- Prompt:
Everything in the records below except the images should be output exactly as written.

════

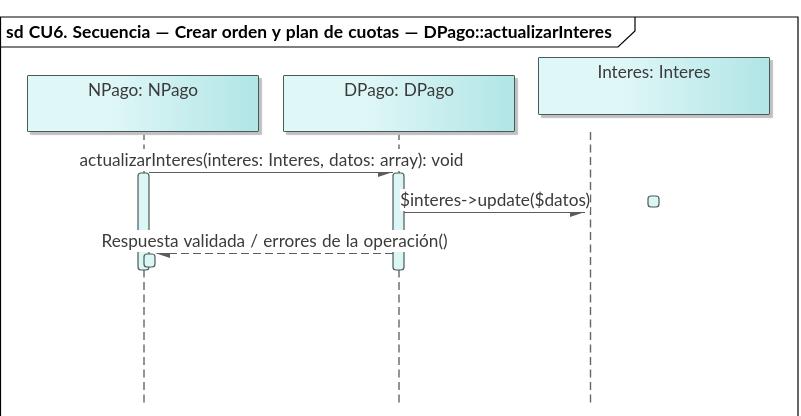
<!DOCTYPE html>
<html lang="es">
<head>
<meta charset="utf-8">
<title>Diagrama de secuencia CU6</title>
<style>
:root {
  --paper: #fff;
  --ink: #000;
  --text: #3a3a3a;
  --line: #5c5c5c;
  --box-border: #4a5a5a;
  --box-light: #e0f7f7;
  --box-dark: #b1e5e6;
  --activation: #dcf5f5;
  --shadow: #c0c0c4;
}
* { box-sizing: border-box; }
html, body { margin: 0; overflow: hidden; }
.diagram {
  position: relative;
  width: 801px;
  height: 416px;
  overflow: hidden;
  background: var(--paper);
  color: var(--text);
  font: 17.2px/22px Lato, "Open Sans", sans-serif;
  word-spacing: .8px;
  white-space: nowrap;
}
.drawing { position: absolute; left: 0; top: 0; display: block; }
.frame { fill: none; stroke: var(--ink); stroke-width: 1.2; }
.lifeline { stroke: #666; stroke-width: 1.4; stroke-dasharray: 8 4.5; }
.arrow { stroke: var(--line); stroke-width: 1.2; }
.reply { stroke-dasharray: 8 4; }
.head { fill: var(--line); }
.activation { fill: var(--activation); stroke: var(--box-border); stroke-width: 1.2; }
.title {
  position: absolute;
  left: 6px;
  top: 21px;
  margin: 0;
  color: var(--ink);
  font-size: 17.4px;
  line-height: 22px;
  font-weight: 700;
  word-spacing: 1px;
}
.participant {
  position: absolute;
  top: 75px;
  width: 232px;
  height: 57px;
  padding-top: 3px;
  border: 1px solid var(--box-border);
  border-radius: 1px;
  background: linear-gradient(90deg, var(--box-light) 35%, var(--box-dark));
  box-shadow: 3px 3px 1px var(--shadow);
  text-align: center;
}
.npago { left: 27px; }
.dpago { left: 283px; }
.interes { left: 538px; top: 57px; height: 58px; }
.message {
  position: absolute;
  display: flex;
  justify-content: center;
  height: 22px;
  background: var(--paper);
}
.call { left: 76px; top: 149px; width: 391px; }
.update { left: 400px; top: 189px; width: 190px; }
.response { left: 99px; top: 230px; width: 351px; }
</style>
</head>
<body>
<main class="diagram">
  <svg class="drawing" width="801" height="416" viewBox="0 0 801 416" aria-hidden="true">
    <path class="frame" d="M.5 417V17H798V417"/>
    <path class="frame" d="M.5 47H618L635 31V17"/>
    <line class="lifeline" x1="144" y1="132" x2="144" y2="404"/>
    <line class="lifeline" x1="399" y1="132" x2="399" y2="404"/>
    <line class="lifeline" x1="590.5" y1="132" x2="590.5" y2="404"/>
    <rect class="activation" x="138" y="173" width="11" height="97" rx="3"/>
    <rect class="activation" x="393" y="173" width="11" height="97" rx="3"/>
    <rect class="activation" x="144" y="254" width="11" height="13" rx="3"/>
    <rect class="activation" x="648" y="196" width="11" height="11" rx="3"/>
  </svg>

  <h1 class="title">sd CU6. Secuencia — Crear orden y plan de cuotas — DPago::actualizarInteres</h1>

  <div class="participant npago">NPago: NPago</div>
  <div class="participant dpago">DPago: DPago</div>
  <div class="participant interes">Interes: Interes</div>

  <div class="message call">actualizarInteres(interes: Interes, datos: array): void</div>
  <div class="message update">$interes-&gt;update($datos)</div>
  <div class="message response">Respuesta validada / errores de la operación()</div>

  <svg class="drawing" width="801" height="416" viewBox="0 0 801 416" aria-hidden="true">
    <line class="arrow" x1="149" y1="172.5" x2="393" y2="172.5"/>
    <polygon class="head" points="393,172 378,172 378,177"/>
    <line class="arrow" x1="404" y1="212.5" x2="585" y2="212.5"/>
    <polygon class="head" points="585,212 570,212 570,217"/>
    <line class="arrow reply" x1="393" y1="253.5" x2="155" y2="253.5"/>
    <polygon class="head" points="155,253 170,253 170,258"/>
  </svg>
</main>
</body>
</html>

════

- Written response:
<!DOCTYPE html>
<html lang="es">
<head>
<meta charset="utf-8">
<title>Diagrama de secuencia CU6</title>
<style>
:root {
  --paper: #fff;
  --ink: #000;
  --text: #3a3a3a;
  --line: #5c5c5c;
  --box-border: #4a5a5a;
  --box-light: #e0f7f7;
  --box-dark: #b1e5e6;
  --activation: #dcf5f5;
  --shadow: #c0c0c4;
}
* { box-sizing: border-box; }
html, body { margin: 0; overflow: hidden; }
.diagram {
  position: relative;
  width: 801px;
  height: 416px;
  overflow: hidden;
  background: var(--paper);
  color: var(--text);
  font: 17.2px/22px Lato, "Open Sans", sans-serif;
  word-spacing: .8px;
  white-space: nowrap;
}
.drawing { position: absolute; left: 0; top: 0; display: block; }
.frame { fill: none; stroke: var(--ink); stroke-width: 1.2; }
.lifeline { stroke: #666; stroke-width: 1.4; stroke-dasharray: 8 4.5; }
.arrow { stroke: var(--line); stroke-width: 1.2; }
.reply { stroke-dasharray: 8 4; }
.head { fill: var(--line); }
.activation { fill: var(--activation); stroke: var(--box-border); stroke-width: 1.2; }
.title {
  position: absolute;
  left: 6px;
  top: 21px;
  margin: 0;
  color: var(--ink);
  font-size: 17.4px;
  line-height: 22px;
  font-weight: 700;
  word-spacing: 1px;
}
.participant {
  position: absolute;
  top: 75px;
  width: 232px;
  height: 57px;
  padding-top: 3px;
  border: 1px solid var(--box-border);
  border-radius: 1px;
  background: linear-gradient(90deg, var(--box-light) 35%, var(--box-dark));
  box-shadow: 3px 3px 1px var(--shadow);
  text-align: center;
}
.npago { left: 27px; }
.dpago { left: 283px; }
.interes { left: 538px; top: 57px; height: 58px; }
.message {
  position: absolute;
  display: flex;
  justify-content: center;
  height: 22px;
  background: var(--paper);
}
.call { left: 76px; top: 149px; width: 391px; }
.update { left: 400px; top: 189px; width: 190px; }
.response { left: 99px; top: 230px; width: 351px; }
</style>
</head>
<body>
<main class="diagram">
  <svg class="drawing" width="801" height="416" viewBox="0 0 801 416" aria-hidden="true">
    <path class="frame" d="M.5 417V17H798V417"/>
    <path class="frame" d="M.5 47H618L635 31V17"/>
    <line class="lifeline" x1="144" y1="132" x2="144" y2="404"/>
    <line class="lifeline" x1="399" y1="132" x2="399" y2="404"/>
    <line class="lifeline" x1="590.5" y1="132" x2="590.5" y2="404"/>
    <rect class="activation" x="138" y="173" width="11" height="97" rx="3"/>
    <rect class="activation" x="393" y="173" width="11" height="97" rx="3"/>
    <rect class="activation" x="144" y="254" width="11" height="13" rx="3"/>
    <rect class="activation" x="648" y="196" width="11" height="11" rx="3"/>
  </svg>

  <h1 class="title">sd CU6. Secuencia — Crear orden y plan de cuotas — DPago::actualizarInteres</h1>

  <div class="participant npago">NPago: NPago</div>
  <div class="participant dpago">DPago: DPago</div>
  <div class="participant interes">Interes: Interes</div>

  <div class="message call">actualizarInteres(interes: Interes, datos: array): void</div>
  <div class="message update">$interes-&gt;update($datos)</div>
  <div class="message response">Respuesta validada / errores de la operación()</div>

  <svg class="drawing" width="801" height="416" viewBox="0 0 801 416" aria-hidden="true">
    <line class="arrow" x1="149" y1="172.5" x2="393" y2="172.5"/>
    <polygon class="head" points="393,172 378,172 378,177"/>
    <line class="arrow" x1="404" y1="212.5" x2="585" y2="212.5"/>
    <polygon class="head" points="585,212 570,212 570,217"/>
    <line class="arrow reply" x1="393" y1="253.5" x2="155" y2="253.5"/>
    <polygon class="head" points="155,253 170,253 170,258"/>
  </svg>
</main>
</body>
</html>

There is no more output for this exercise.